For example, let’s say the parents getting divorced involves one of the parents staying and living in the former marital home. The children primarily reside with that parent staying in a marital home under those circumstances. The reason is because it’s probably not a good idea to move far away to take the kids out of school even though you’re not necessarily court ordered to remain in the house. The reason for that is oftentimes prior to being a final divorce order, the courts have a preference for keeping the children in the same area in which they’ve grown up and have lived. Relocating with children during the divorce process could be a disadvantage when it comes to parenting. However, limited instances do exist when it is in the best interest of someone to relocate.

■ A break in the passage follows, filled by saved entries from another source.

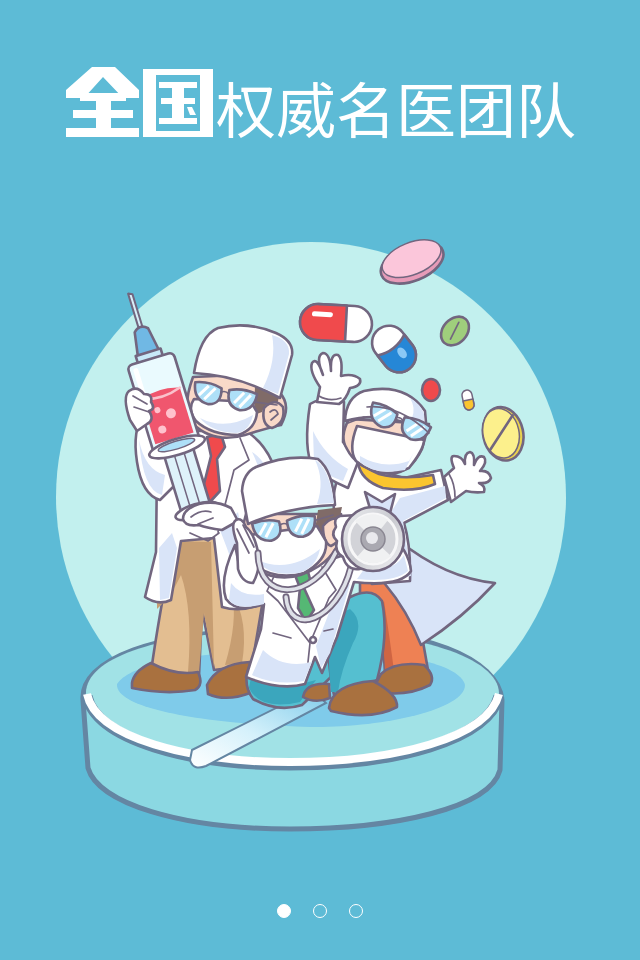
<!DOCTYPE html>
<html lang="zh-CN">
<head>
<meta charset="utf-8">
<title>全国权威名医团队</title>
<style>
:root{--sky:#5dbbd6;--halo:#c2f0ee;--ink:#72667f;--rim:#6486a3;--white:#fff;--shade:#d9e4f8;--lens:#aee0f8;--skin:#f9d9c8;--tan:#e3be91;--tan-dark:#c79e72;--teal:#55bfd0;--teal-dark:#3ba6bd;--orange:#ee8154;--shoe:#a9713f;--red:#f04a4c;--yellow:#fbc52f;--green:#55b874}
*{box-sizing:border-box;margin:0}
html,body{width:640px;height:960px;overflow:hidden}
.onboarding{position:relative;width:640px;height:960px;background:var(--sky);overflow:hidden}
.headline{position:absolute;left:66px;top:62px;display:flex;height:90px;color:var(--white);font-weight:300}
.headline svg{width:150px;height:80px;flex:none}
.headline span{font:300 60px/90px "Noto Sans CJK SC","Noto Sans CJK JP",sans-serif;white-space:nowrap}
.scene{position:absolute;inset:0;width:640px;height:960px}
.scene .ink{stroke:var(--ink);stroke-width:2.6;stroke-linejoin:round;stroke-linecap:round}
.fine{fill:none;stroke:var(--ink);stroke-width:1.7;stroke-linecap:round;stroke-linejoin:round}
.none{fill:none}.w{fill:var(--white)}.shade{fill:var(--shade)}.lens{fill:var(--lens)}.skin{fill:var(--skin)}
.shoe{fill:var(--shoe)}.tan{fill:var(--tan)}.tan-dark{fill:var(--tan-dark)}.teal{fill:var(--teal)}.teal-dark{fill:var(--teal-dark)}.orange{fill:var(--orange)}
.red{fill:var(--red)}.yellow{fill:var(--yellow)}.green{fill:var(--green)}
.pager{position:absolute;left:277px;top:904px;display:flex;gap:22px}
.pager i{width:14px;height:14px;border:1px solid var(--white);border-radius:50%}
.pager .current{background:var(--white)}
</style>
</head>
<body>
<main class="onboarding">
<h1 class="headline">
<svg viewBox="0 0 150 80" role="img" aria-label="全国" fill="#fff">
<path d="M26 5H49L73 28V36H57L37 15 18 36H0V28Z"/>
<path d="M14 31H60V39H45V48H67V56H45V66H73V75H0V66H30V56H7V48H30V39H14Z"/>
<path fill-rule="evenodd" d="M77 7H147V75H77ZM90 13V69H134V13Z"/>
<path d="M93 20H131V26H118V36H129V42H118V56H131V62H93V56H106V42H95V36H106V26H93ZM121 45H126L130 53H124Z"/>
</svg>
<span>权威名医团队</span>
</h1>

<svg class="scene" viewBox="0 0 640 960" role="img" aria-label="三位医生站在药片上">
<defs>
<linearGradient id="score" x1="0" x2="1" y1="1" y2="0"><stop offset="0" stop-color="#fff"/><stop offset=".45" stop-color="#d5f1fb"/><stop offset="1" stop-color="#7fcbea"/></linearGradient>
<linearGradient id="metal" x1="0" x2="1" y1="0" y2="1"><stop offset="0" stop-color="#eef0f2"/><stop offset=".5" stop-color="#c8c9cf"/><stop offset="1" stop-color="#f4f4f6"/></linearGradient>
<g id="glasses">
<path class="lens ink" d="M-31-9Q-17-13-4-8Q-1 8-14 10Q-30 9-31-9ZM4-8Q18-13 32-9Q32 8 18 10Q3 9 4-8Z"/>
<path class="fine" d="M-4-4Q0-7 4-4"/>
<path d="M-25 3-17-8M-19 6-10-7M11 4 19-8M17 7 26-7" stroke="#fff" stroke-width="3" fill="none"/>
</g>
</defs>

<circle cx="311" cy="497" r="255" fill="#c2f0ee"/>

<g id="tablet-platform">
<path d="M83 700C80 661 150 630 292 628C430 626 498 660 502 700L500 770C490 808 395 829 290 829C180 829 98 803 88 768Z" fill="#8bd8e2" stroke="#6486a3" stroke-width="5" stroke-linejoin="round"/>
<path d="M86 693C86 655 170 630 292 630C420 630 498 658 499 693C497 738 395 764 290 764C180 764 88 736 86 693Z" fill="#a1e2e6"/>
<path d="M87 696C96 740 190 765 290 765C395 765 488 740 499 696" fill="none" stroke="#6486a3" stroke-width="11"/>
<path d="M87 694C96 738 190 762 290 762C395 762 488 738 499 694" fill="none" stroke="#fff" stroke-width="8"/>
<path d="M117 684C130 662 210 650 300 650C400 650 460 664 465 685C465 710 380 728 310 727C210 724 115 710 117 684Z" fill="#7fcbea"/>
<path d="M192 750 312 690 326 703 206 766Q193 771 190 760Z" fill="url(#score)" stroke="#6486a3" stroke-width="2"/>
</g>

<g id="pills" class="ink">
<g transform="translate(411 260) rotate(-22)"><ellipse cy="3" rx="33" ry="18" fill="#e79bb8"/><ellipse cx="1" cy="-1" rx="31" ry="16" fill="#fbc6da" stroke-width="1.5"/></g>
<g transform="translate(336 323) rotate(3)"><rect x="-36" y="-18" width="72" height="36" rx="18" class="w"/><path class="red" d="M10-18H-18A18 18 0 0 0-18 18H10Z"/><path d="M-22-8H-6" stroke="#fff" stroke-width="5"/></g>
<g transform="translate(394 349) rotate(52)"><rect x="-25" y="-17" width="50" height="34" rx="17" class="w"/><path d="M-5-17H8A17 17 0 0 1 8 17H-5Q3 0-5-17Z" fill="#2687d6"/><ellipse cx="8" cy="-4" rx="6" ry="4" fill="#8bc8f5" stroke="none"/></g>
<g transform="translate(455 331) rotate(-48)"><ellipse rx="16" ry="12" fill="#9fce7c"/><path class="fine" d="M-9 2 9-3" stroke="#dff0c7"/></g>
<ellipse cx="431" cy="390" rx="9" ry="11" class="red"/>
<g transform="translate(468 400) rotate(-12)" stroke-width="1.5"><rect x="-5" y="-10" width="10" height="20" rx="5" class="w"/><path class="yellow" d="M-5 0H5V5A5 5 0 0 1-5 5Z"/></g>
<g transform="translate(502 433) rotate(-12)"><ellipse cx="1" cy="1" rx="20" ry="27" fill="#e9d24e"/><ellipse cx="-1" rx="18" ry="25" fill="#fcf08c" stroke-width="1.5"/><path d="M-15 14 14-15" fill="none"/></g>
</g>

<g id="doctor-right">
<path class="orange ink" d="M360 583 412 580Q420 625 428 670L385 674Q384 630 360 606Z"/>
<path d="M384 601Q390 640 394 671L385 673Q384 635 376 615Z" fill="#cf6543"/>
<path class="shoe ink" d="M381 674Q395 661 424 665Q436 676 430 685Q405 698 372 691Z"/>
<path class="shade ink" d="M398 540Q445 578 495 583Q464 617 421 645Q407 610 385 584Z"/>
<path class="w ink" d="M350 462Q331 478 334 510L345 545 372 584 410 581Q411 546 404 523L448 500 441 470 404 478Z"/>
<path class="shade" d="M400 498 445 486 446 498 403 521 411 576 398 578Q402 540 391 512Z"/>
<path class="w ink" d="M310 404Q303 449 313 468Q325 478 348 488L358 462 343 442 344 402Q327 394 310 404Z"/>
<path class="shade" d="M313 431Q325 456 348 469L343 481Q318 472 314 463Z"/>
<path class="w ink" d="M317 402 320 387Q309 371 312 363Q317 356 323 375Q315 356 323 353Q330 353 331 371Q330 353 338 355Q343 359 341 376Q353 373 360 379Q362 386 350 388Q346 400 339 404Z"/>
<path class="fine" d="M319 396Q329 402 341 398"/>
<path class="w ink" d="M444 477 454 468Q449 456 454 456Q462 456 465 464Q464 453 470 452Q475 453 474 465Q478 454 484 457Q488 462 480 471Q489 470 491 478Q489 484 479 483Q486 486 484 492Q474 493 466 491L451 502Z"/>
<path class="fine" d="M449 474Q455 484 455 497"/>
<path class="yellow ink" d="M358 462Q360 480 383 488Q414 493 435 484L433 475Q402 480 379 474Q365 469 363 459Z"/>
<path class="shade ink" d="M365 492 382 502 395 494 389 517 372 515Z"/>
<path class="skin ink" d="M349 419Q339 437 347 449Q356 467 380 472Q407 480 422 449L429 424Z"/>
<path class="w ink" d="M357 426Q348 449 356 461Q380 481 409 468Q424 449 424 440Z"/>
<path class="shade" d="M360 456Q383 470 409 461L414 452 405 470Q375 476 360 462Z"/>
<path class="w ink" d="M345 421Q346 397 364 391Q405 382 425 411L427 434Q389 409 345 421Z"/>
<path class="shade" d="M410 398Q421 404 424 414V426L412 418Q416 408 410 398Z"/>
<path d="M348 423 364 417" class="fine"/>
<use href="#glasses" transform="translate(398 423) rotate(23)"/>
<path class="fine" d="M367 407Q398 404 429 433" stroke-width="3.5"/>
</g>

<g id="doctor-left">
<path class="tan ink" d="M174 538 227 536Q239 570 262 606L252 665 214 670 202 610 199 676 151 672Q158 621 174 538Z"/>
<path class="tan-dark" d="M181 575Q171 597 157 609L157 600 174 541 211 542 214 667 204 613 199 672 188 672Q193 610 181 575ZM232 593Q238 621 225 665L242 663Q249 621 232 593Z"/>
<path class="shoe ink" d="M132 683Q134 671 151 663Q175 676 198 672Q204 685 195 690Q165 695 132 688Z"/>
<path class="shoe ink" d="M207 685Q217 664 250 662L250 693Q226 702 208 694Z"/>
<path class="w ink" d="M189 431Q165 442 157 466L156 552 145 597Q158 606 171 600L181 541 214 538 222 607Q242 613 264 603L245 520 280 495Q276 450 246 431Z"/>
<path class="shade" d="M159 548 172 533 177 548 169 598 160 600ZM220 530 238 512 249 568 260 600 246 606Q235 568 220 530ZM252 452Q268 462 275 490L260 500Q264 475 252 452Z"/>
<path class="red ink" d="M207 437 221 434 225 447 217 459 220 491 209 503 203 488 211 456Z"/>
<path class="fine" d="M194 440 181 461 190 475 207 526M240 438 249 460 234 470 218 532M190 533 208 541 219 533"/>
<path class="skin ink" d="M193 377Q181 410 193 424Q214 444 245 435Q267 428 281 425Q292 405 279 392L258 374Z"/>
<path d="M255 386 281 389 277 405Q265 400 262 412L254 415Z" fill="#806b68"/>
<path class="skin ink" d="M264 408Q275 397 283 407Q286 423 272 428Q261 425 264 408Z"/>
<path class="fine" d="M270 412Q276 407 278 414L271 420"/>
<path class="w ink" d="M194 399Q187 409 196 421Q211 435 238 435Q256 429 257 412L251 402Z"/>
<path class="shade" d="M200 418Q225 431 253 415Q249 432 236 433Q211 432 200 418Z"/>
<path class="w ink" d="M194 373Q200 335 218 328Q248 321 276 333Q294 341 292 355L280 398Q238 375 194 373Z"/>
<path class="shade" d="M272 335Q290 340 289 354L278 394 263 388Q277 360 272 335Z"/>
<path class="fine" d="M248 401 277 405" stroke-width="3"/>
<use href="#glasses" transform="translate(224 397) rotate(11)"/>
<path class="w ink" d="M144 413Q132 430 137 462Q142 495 160 500L178 482 165 447Z"/>
<path class="shade" d="M139 440Q145 470 165 475L162 495Q143 491 139 440Z"/>
<g id="syringe" transform="translate(130 293) rotate(-17)" class="ink">
<path d="M-2 0 2 2V39H-2Z" fill="#d7eef8" stroke-width="2"/>
<path d="M-7 39Q0 32 7 39L11 63H-11Z" fill="#70b8e4"/>
<path d="M-13 62H13V70H-13Z" fill="#c7e9f8"/>
<rect x="-24" y="69" width="48" height="92" rx="5" fill="#eafafe"/>
<path d="M-20 105Q0 98 20 105V152H-20Z" fill="#f0566e" stroke="none"/>
<path d="M-20 105Q0 112 20 105" fill="none" stroke="#fac1cb"/>
<path d="M-17 76V101" stroke="#fff" stroke-width="5"/>
<g fill="#ffc2cd" stroke="none"><circle cx="-9" cy="140" r="4"/><circle cx="4" cy="127" r="5"/><circle cx="-8" cy="120" r="3"/></g>
<path d="M-15 158H15V226H-15Z" fill="#def2fa"/><path d="M-5 162V223M5 162V223" stroke-width="1.5"/>
<ellipse cy="161" rx="29" ry="8" class="w"/><ellipse cy="159" rx="19" ry="4" class="lens" stroke-width="1.5"/>
<ellipse cy="228" rx="22" ry="7" class="w"/>
</g>
<path class="w ink" d="M137 431 130 420Q122 397 129 391Q137 385 144 394Q153 394 151 402Q156 409 149 411Q155 420 147 424Z"/>
<path class="fine" d="M133 396 147 404M134 407 149 412"/>
<path class="w ink" d="M183 519Q183 509 199 504Q216 500 231 508L238 521 222 530Q207 528 199 525 185 527 183 519Z"/>
<path class="fine" d="M191 517Q201 509 211 512M198 524 213 518"/>
</g>

<g id="doctor-front">
<path class="teal ink" d="M251 662Q241 683 253 699Q278 713 302 705L333 675 328 640Z"/>
<path class="teal ink" d="M329 611Q368 580 382 601Q389 636 377 680L334 695Q326 660 329 611Z"/>
<path class="teal-dark" d="M350 609Q365 622 353 643Q341 670 338 692L331 692Q326 650 332 617ZM252 672Q274 692 316 680L300 702Q260 711 249 688Z"/>
<path class="shoe ink" d="M303 697Q306 682 329 684L330 698Q315 704 303 697Z"/>
<path class="shoe ink" d="M329 708Q332 684 373 681Q398 694 397 707Q371 721 331 711Z"/>
<path class="w ink" d="M263 567 240 570 235 545Q219 579 226 599Q237 614 264 604L261 629 246 677Q280 691 305 684L315 657 322 673 337 637 354 582Q401 587 411 571Q409 550 388 532L350 553 326 561Z"/>
<path class="shade" d="M231 583Q242 598 264 594V604Q236 611 229 600ZM338 590 350 584 330 653 321 668 316 646ZM263 650Q282 669 312 662L304 681Q276 686 252 675ZM365 568Q393 573 404 555L408 571Q394 583 357 579Z"/>
<path class="green ink" d="M293 570 307 568 310 579 304 588 314 610 306 622 298 608 300 588Z"/>
<path class="fine" d="M277 570 267 591 278 601 310 643 329 598 336 590 322 567M310 643 308 662M273 633 291 638M324 631 333 629"/>
<circle cx="313" cy="640" r="3" class="w ink" stroke-width="1.5"/>
<path class="skin ink" d="M246 514Q236 550 253 568Q286 588 319 566Q346 548 341 514Z"/>
<path d="M318 510 342 507 338 527Q326 519 321 536L314 537Z" fill="#806b68"/>
<path class="skin ink" d="M323 526Q334 513 342 523Q345 539 331 546Q323 543 323 526Z"/>
<path class="w ink" d="M249 535Q244 552 254 565Q277 581 304 573Q328 560 326 541L317 526Z"/>
<path class="shade" d="M257 560Q289 574 320 549Q316 568 299 573Q268 577 257 560Z"/>
<path class="w ink" d="M248 524 242 491Q243 473 256 467Q287 454 318 459Q333 471 335 505Q287 507 248 524Z"/>
<path class="shade" d="M315 460Q329 467 334 503L317 504Q325 481 315 460Z"/>
<path class="fine" d="M313 521 333 515" stroke-width="3"/>
<use href="#glasses" transform="translate(284 529) rotate(-7)"/>
<path class="w ink" d="M238 569 237 543Q230 524 236 520Q242 517 246 527Q254 533 258 552Q261 569 253 583Q242 583 238 569Z"/>
<path class="fine" d="M237 529 249 553M243 525 254 547"/>
<g id="stethoscope">
<path d="M258 553C259 604 313 600 336 552M286 597C289 637 337 622 351 567" fill="none" stroke="#72667f" stroke-width="7" stroke-linecap="round"/>
<path d="M258 553C259 604 313 600 336 552M286 597C289 637 337 622 351 567" fill="none" stroke="#dfe1e8" stroke-width="3.5" stroke-linecap="round"/>
<path class="w ink" d="M340 516Q333 518 336 527 330 535 337 541 334 552 343 557 347 571 360 569L375 551 358 515Z"/>
<ellipse cx="373" cy="539" rx="31" ry="32" fill="url(#metal)" class="ink"/>
<ellipse cx="373" cy="539" rx="24" ry="25" fill="#d2d3d8" stroke="#f7f7f8" stroke-width="3"/>
<path d="M373 539 355 521Q372 508 388 520ZM373 539 391 556Q374 570 357 557Z" fill="#f0f1f2"/>
<circle cx="373" cy="539" r="12" fill="#aaa9b1" stroke="#8a8792" stroke-width="1.5"/>
<circle cx="372" cy="538" r="6" fill="#e9e9ed"/>
</g>
</g>
</svg>

<nav class="pager" aria-label="页面"><i class="current"></i><i></i><i></i></nav>
</main>
</body>
</html>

One example where one may choose to relocate and feel in the best interest to do so, would be not getting the financial help needed and have no other alternatives but to move out of state. Some other limited instances might be acceptable to relocate with children prior to the temporary hearing. The key is to know whether it’s going to be in the best interest of the children and affect the overall parenting as well. Moving out of state can severely impact the parenting of the children.
Most of the times during and after the divorce, it’s impractical for the most part for parents to be in different states. It’s always a good idea to talk to an attorney prior to doing such a bold thing as relocating far away from your ex. If parents are divorcing and moving across town, that’s not going to be unreasonable. However, moving to a different state during and after the divorce process can be difficult for the parents of the children and most importantly, the children overall.